We have a number of new initiatives on the drawing board including expanding the ability for ambulatory providers to contribute data, exploring ways to use the data beyond point of care decision making at the population level, developing quality measures and dashboards, and considering options to engage patients in data contribution.  Each new effort is being designed to drive value from the perspective of key customers and stakeholders.  We have learned patience is the key.

Many across the country are acquiring physicians and affiliates, and trying to put all the players on the same EHRs.  The reality is that patients don’t stay in walled gardens, they are mobile and seek care where they choose to seek care.  Even in Delaware, which is a small state, we have over 60 EHR vendors represented.  Often patients cross state lines.  We have found that about 13% of our ADTs come from Pennsylvania and 14% come from Maryland.  Delaware healthcare organizations would be missing out on critical information if they didn’t link to entities outside their own systems.

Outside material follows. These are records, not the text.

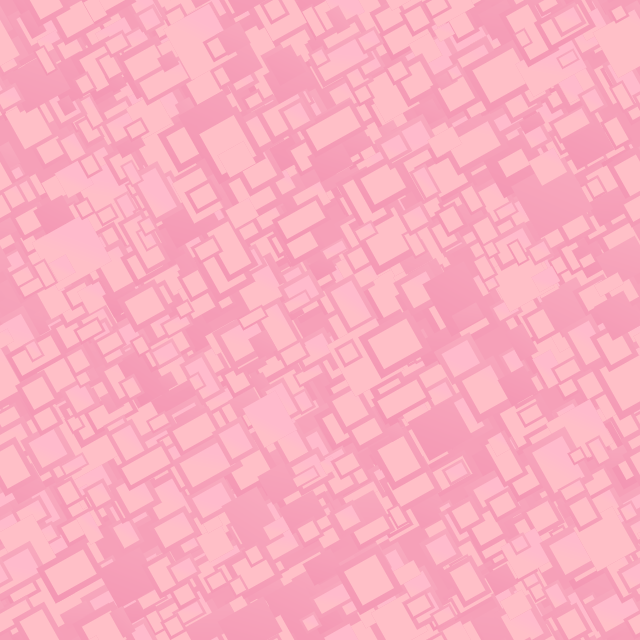
Give the GLSL for this pattern, as a WebGL 1 fragment shader.

```glsl
precision highp float;
// Tilted, overlapping pink cards: each has a shaded rose rim and a pale face.
// Wrapping grids of jittered rectangles are painted back to front, so the
// canvas tiles because every grid has a whole number of cells per side.

uniform vec2 u_resolution;

const float TILT = 0.51;        // radians, shared by all cards
const float RIM_WIDTH = 0.011;  // in canvas units
const vec3 RIM_DARK = vec3(0.955, 0.585, 0.700);
const vec3 RIM_LIGHT = vec3(0.975, 0.675, 0.750);
const vec3 FACE_PALE = vec3(1.00, 0.75, 0.78);
const vec3 FACE_ROSY = vec3(1.00, 0.73, 0.80);

// Four random values per cell.
vec4 hash4(vec2 cell, float seed) {
  float k = dot(cell, vec2(12.99, 78.23)) + seed * 37.7;
  return fract(sin(vec4(k, k + 1.7, k + 4.1, k + 7.3)) * 43758.5);
}

vec2 rotate(vec2 p, float angle) {
  float c = cos(angle), s = sin(angle);
  return vec2(c * p.x + s * p.y, c * p.y - s * p.x);
}

// Antialiased coverage of a centred rectangle; zero for negative sizes.
float boxCoverage(vec2 p, vec2 halfSize, float pixel) {
  vec2 d = abs(p) - halfSize;
  return clamp(0.5 - max(d.x, d.y) / pixel, 0.0, 1.0);
}

// Paints one card over the colour below it; q is relative to its centre.
vec3 paintCard(vec3 below, vec2 q, vec2 halfSize, vec2 rnd, float pixel) {
  float rim = min(RIM_WIDTH, 0.3 * min(halfSize.x, halfSize.y));
  // Some cards are all face, some are all rim.
  rim *= step(0.14, rnd.x);
  rim += step(0.82, rnd.x);
  float slope = clamp(0.5 + 0.3 * dot(q / halfSize, vec2(0.8, 0.6)), 0.0, 1.0);
  float tone = mix(slope, rnd.y, 0.45);
  vec3 rimColor = mix(RIM_DARK, RIM_LIGHT, tone);
  vec3 faceColor = mix(FACE_PALE, FACE_ROSY, smoothstep(0.55, 0.7, tone));
  vec3 color = mix(below, rimColor, boxCoverage(q, halfSize, pixel));
  return mix(color, faceColor, boxCoverage(q, halfSize - rim, pixel));
}

// Paints a wrapping grid of cards; density is the share of filled cells.
vec3 paintLayer(vec3 below, vec2 uv, float cells, float density,
                float seed, float pixel) {
  vec3 color = below;
  vec2 home = floor(uv * cells);
  for (int j = -1; j <= 1; j++) {
    for (int i = -1; i <= 1; i++) {
      vec2 cell = home + vec2(float(i), float(j));
      vec2 wrapped = mod(cell, cells);
      vec4 place = hash4(wrapped, seed);
      vec4 look = hash4(wrapped, seed + 5.3);
      vec2 center = (cell + 0.05 + 0.9 * place.xy) / cells;
      vec2 halfSize = mix(vec2(0.25), vec2(0.58), place.zw) / cells;
      vec2 q = rotate(uv - center, TILT);
      vec3 painted = paintCard(color, q, halfSize, look.xy, pixel);
      color = mix(color, painted, step(look.z, density));
    }
  }
  return color;
}

void main() {
  vec2 uv = gl_FragCoord.xy / u_resolution;
  float pixel = 1.0 / min(u_resolution.x, u_resolution.y);

  // Large cards behind, small chips between, medium cards in front.
  vec3 color = mix(RIM_DARK, RIM_LIGHT, 0.45);
  color = paintLayer(color, uv, 8.0, 1.00, 1.0, pixel);
  color = paintLayer(color, uv, 12.0, 0.85, 2.0, pixel);
  color = paintLayer(color, uv, 22.0, 0.70, 3.0, pixel);
  color = paintLayer(color, uv, 14.0, 0.70, 4.0, pixel);
  color = paintLayer(color, uv, 12.0, 0.55, 6.0, pixel);
  color = paintLayer(color, uv, 25.0, 0.18, 7.0, pixel);

  gl_FragColor = vec4(color, 1.0);
}
```
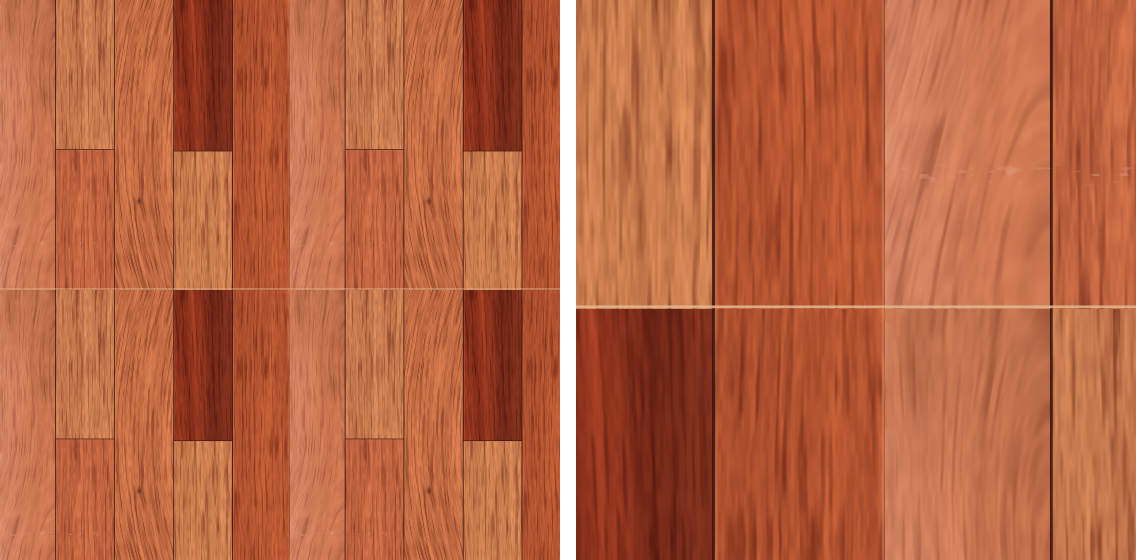
Left, the full canvas; right, a detail of the centre.
Give the GLSL for this texture, as a Shadertoy shader.

```glsl
// Hardwood floor: a square tile of five plank columns, two of them split by butt joints.
// Each plank bends a grain coordinate, then stretched noise along it gives
// streaks, fibres and pores; dark gaps and pale tile seams go on top.

const float TILE = 0.517;   // tile size as a fraction of the canvas

float hash(vec2 p) {
    vec3 q = fract(vec3(p.xyx) * 0.1031);
    q += dot(q, q.yzx + 33.33);
    return fract((q.x + q.y) * q.z);
}

float noise(vec2 p) {
    vec2 i = floor(p), f = fract(p);
    f = f * f * (3.0 - 2.0 * f);
    return mix(mix(hash(i), hash(i + vec2(1, 0)), f.x),
               mix(hash(i + vec2(0, 1)), hash(i + vec2(1, 1)), f.x), f.y);
}

// Coverage of a line, smoothed over one pixel
float line(float d, float halfWidth, float px) {
    return clamp((halfWidth - abs(d)) / px + 0.5, 0.0, 1.0);
}

// Coordinate across the grain; its level curves are the wood fibres
float grainCoord(vec2 t, int column, bool lower) {
    float wobble = 0.007 * noise(vec2(t.x * 8.0, t.y * 5.0 + float(column) * 17.0));
    float g = t.x + wobble;
    if (column == 0) {          // arches around a knot near the right edge
        vec2 k = t - vec2(0.195, 0.33);
        g = length(vec2(k.x, k.y * 0.16)) + 2.0 * wobble
          - 0.13 * smoothstep(0.5, 1.1, t.y);
    } else if (column == 2) {   // bowed fibres, parted by a small knot
        vec2 k = (t - vec2(0.481, 0.695)) * vec2(45.0, 24.0);
        g += 0.28 * t.y * (1.0 - t.y) + 0.006 * sign(k.x) * exp(-dot(k, k));
    } else if (column == 3 && !lower) {
        g -= 0.13 * t.y * (1.0 - t.x);
    }
    return g;
}

vec3 plankColor(vec2 t, int column, bool lower) {
    vec3 upperTone[5] = vec3[5](vec3(0.83, 0.49, 0.335), vec3(0.83, 0.52, 0.34),
        vec3(0.81, 0.46, 0.29), vec3(0.58, 0.215, 0.125), vec3(0.73, 0.345, 0.20));
    vec3 wood = upperTone[column];
    if (lower && column == 1) wood = vec3(0.79, 0.42, 0.27);
    if (lower && column == 3) wood = vec3(0.83, 0.52, 0.33);
    bool darkPlank = column == 3 && !lower;

    // Broad tone changes inside single planks
    if (column == 0) {
        wood = mix(wood, vec3(0.87, 0.56, 0.44), 0.6 * smoothstep(0.15, 0.0, t.x)
             * smoothstep(0.0, 0.35, t.y));
        wood *= 1.0 - 0.07 * smoothstep(0.4, 0.0, t.y);
    }
    if (darkPlank)
        wood *= 1.04 - 0.2 * smoothstep(0.68, 0.79, t.x + 0.06 * noise(t * vec2(20.0, 4.0)));

    // Streaks, long fibres, thin pores and a fine tooth
    float seed = float(column) * 31.0 + (lower ? 13.0 : 0.0);
    float g = grainCoord(t, column, lower);
    float streak = noise(vec2(g * 36.0, t.y * 1.5 + seed));
    float fibre = noise(vec2(g * 130.0, t.y * 3.5 + seed));
    float pore = smoothstep(0.5, 0.95, noise(vec2(g * 210.0 + 9.0, t.y * 11.0 + seed)));
    float fine = noise(vec2(g * 310.0, t.y * 45.0 + seed));
    float soft = column == 0 ? 0.6 : 1.0;
    float shade = (darkPlank ? 0.4 : column == 0 ? 0.09 : 0.12) * (streak - 0.45)
                + soft * (0.17 * (fibre - 0.35) + 0.27 * pore + 0.18 * (fine - 0.5));
    wood *= 1.0 - shade * vec3(0.7, 0.98, 1.08);

    // Knots
    vec2 smallKnot = (t - vec2(0.481, 0.695)) * vec2(130.0, 95.0);
    vec2 wideKnot = (t - vec2(0.15, 0.33)) * vec2(32.0, 20.0);
    wood *= 1.0 - 0.4 * exp(-dot(smallKnot, smallKnot));
    wood *= 1.0 - 0.1 * exp(-dot(wideKnot, wideKnot));
    return wood;
}

void mainImage(out vec4 fragColor, in vec2 fragCoord) {
    vec2 uv = fragCoord / iResolution.xy;
    vec2 t = fract(vec2(uv.x, 1.0 - uv.y) / TILE);   // runs down from the top left
    float px = 1.0 / (TILE * iResolution.y);

    // Find the plank
    float edge[4] = float[4](0.192, 0.395, 0.600, 0.803);
    int column = 0;
    for (int i = 0; i < 4; i++) column += int(t.x > edge[i]);
    float joint = column == 1 ? 0.516 : 0.522;
    bool split = column == 1 || column == 3;
    vec3 color = plankColor(t, column, split && t.y > joint);

    // Dark gaps with a faint lit bevel
    const vec3 gapColor = vec3(0.19, 0.07, 0.04);
    for (int i = 0; i < 4; i++) {
        float d = t.x - edge[i];
        color = mix(color, vec3(0.90, 0.62, 0.46), 0.25 * line(d - 0.0035, 0.0012, px));
        color = mix(color, gapColor, 0.85 * line(d, 0.0016, px));
    }
    if (split) color = mix(color, gapColor, 0.75 * line(t.y - joint, 0.0013, px));

    // Pale scuffs in a narrow band and along the left side
    float scuff = smoothstep(0.72, 0.9, noise(t * vec2(90.0, 260.0)));
    float band = exp(-pow((t.y - 0.845) / 0.01, 2.0)) * smoothstep(0.38, 0.3, t.x);
    float side = exp(-t.x / 0.006) * smoothstep(0.5, 0.8, noise(t * 40.0));
    color = mix(color, vec3(0.88, 0.66, 0.56), 0.4 * scuff * band + 0.35 * side);

    // Tile seams: clear across, fainter down
    color = mix(color, vec3(0.85, 0.64, 0.50), 0.35 * line(t.x - 0.998, 0.0013, px));
    color = mix(color, vec3(0.88, 0.72, 0.56), 0.85 * line(t.y - 0.998, 0.0016, px));
    fragColor = vec4(color, 1.0);
}
```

Why is DHIN so successful?  It’s important to note that DHIN was very deliberative in its development – Return on investment and value did not emerge on day one.  Many, many meetings were held with the stakeholders.  It took over 10 years for DHIN to reach the place where it could begin business and the road to get there was painful.  Organizations approaching HIE today now have best practices available that can shorten the time – but it’s important to recognize that it will take time, there is no magic wand.   Layer on activities, demonstrate their value and then add the next targeted offering.

Jan Lee, MD, currently serves as the Chief Executive Officer of the Delaware Health Information Network (DHIN).  Dr. Lee is a board certified Family Practice physician with a Master of Medical Management degree and a wealth of leadership experience.  Prior to joining DHIN, she was Vice President of Knowledgebase and Content for NextGen Healthcare, a leading vendor of health information technology products and services, where she was responsible for the development of clinical content in 26 medical specialty areas for the NextGen electronic health record.

The Triple Aim and Role of the CHIO

In a recent video, Luke Webster, MD, Chief Medical Information Officer at CHRISTUS Health, is interviewed by Doug Goldstein at the Health Innovation Roundtable — Health 2.0 Innovate Smarter.  Dr. Webster describes the ROI of remote monitoring and the impact on the Triple Aim achieved at CHRISTUS Health.  He also discusses the HIMSS2015 Session, From CMIO to CHIO: Information, Integration and Innovation.  Hear the Interview.